=== Given entries ===
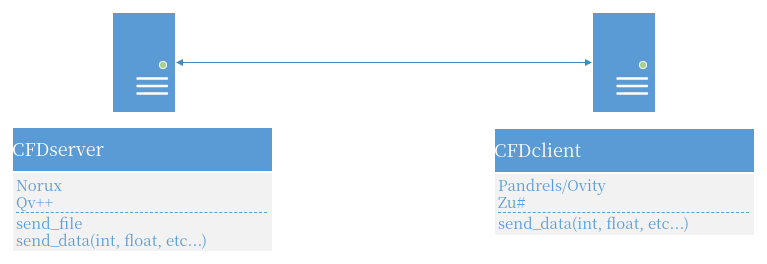
<!DOCTYPE html>
<html lang="en">
<head>
<meta charset="utf-8">
<title>CFD server and client</title>
<style>
:root {
  --blue: #5b9bd5;
  --line: #4a86bd;
  --panel: #f2f2f2;
  --light: #a9d18e;
  --paper: #ffffff;
}
* { box-sizing: border-box; margin: 0; }
body {
  position: relative;
  width: 767px;
  height: 264px;
  overflow: hidden;
  background: var(--paper);
  font-family: "Noto Serif CJK JP", "Noto Serif", serif;
}
.network { position: absolute; left: 0; top: 0; }
.cards {
  position: absolute;
  left: 13px;
  top: 128px;
  display: flex;
  align-items: flex-start;
  gap: 223px;
}
.card { width: 259px; }
.card.client { margin-top: 1px; }
.card h2 {
  height: 43px;
  margin-bottom: 2px;
  text-indent: -1px;
  background: var(--blue);
  color: var(--paper);
  font-size: 18px;
  font-weight: 400;
  line-height: 41px;
}
.details {
  padding: 3px 5px 3px 3px;
  background: var(--panel);
  color: var(--blue);
  font-size: 15px;
  line-height: 17px;
  white-space: nowrap;
}
.server .details { height: 78px; }
.client .details { height: 61px; padding-top: 2px; }
.platform {
  height: 37px;
  margin-bottom: 1px;
  border-bottom: 1px dashed var(--blue);
}
</style>
</head>
<body>
<svg class="network" width="767" height="130" viewBox="0 0 767 130" role="img" aria-label="Server and client machines joined by a two-way arrow">
  <defs>
    <g id="machine">
      <rect width="62" height="99" fill="var(--blue)"/>
      <circle cx="50" cy="52" r="3.7" fill="var(--light)" stroke="var(--paper)"/>
      <path d="M24.5 65.5H54M24.5 73H54M24.5 80.5H54" stroke="var(--paper)" stroke-width="2.4" stroke-linecap="round"/>
    </g>
  </defs>
  <use href="#machine" x="113" y="13"/>
  <use href="#machine" x="593" y="13"/>
  <line x1="181" y1="62.5" x2="587" y2="62.5" stroke="var(--line)"/>
  <polygon points="176,62.5 183,59 183,66" fill="var(--line)"/>
  <polygon points="592,62.5 585,59 585,66" fill="var(--line)"/>
</svg>
<main class="cards">
  <section class="card server">
    <h2>CFDserver</h2>
    <div class="details">
      <div class="platform">
        <p>Norux</p>
        <p>Qv++</p>
      </div>
      <p>send_file</p>
      <p>send_data(int, float, etc...)</p>
    </div>
  </section>
  <section class="card client">
    <h2>CFDclient</h2>
    <div class="details">
      <div class="platform">
        <p>Pandrels/Ovity</p>
        <p>Zu#</p>
      </div>
      <p>send_data(int, float, etc...)</p>
    </div>
  </section>
</main>
</body>
</html>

=== Directions ===
Return only the number of lines in the records above that include the string "class".

=== Answer to this problem ===
8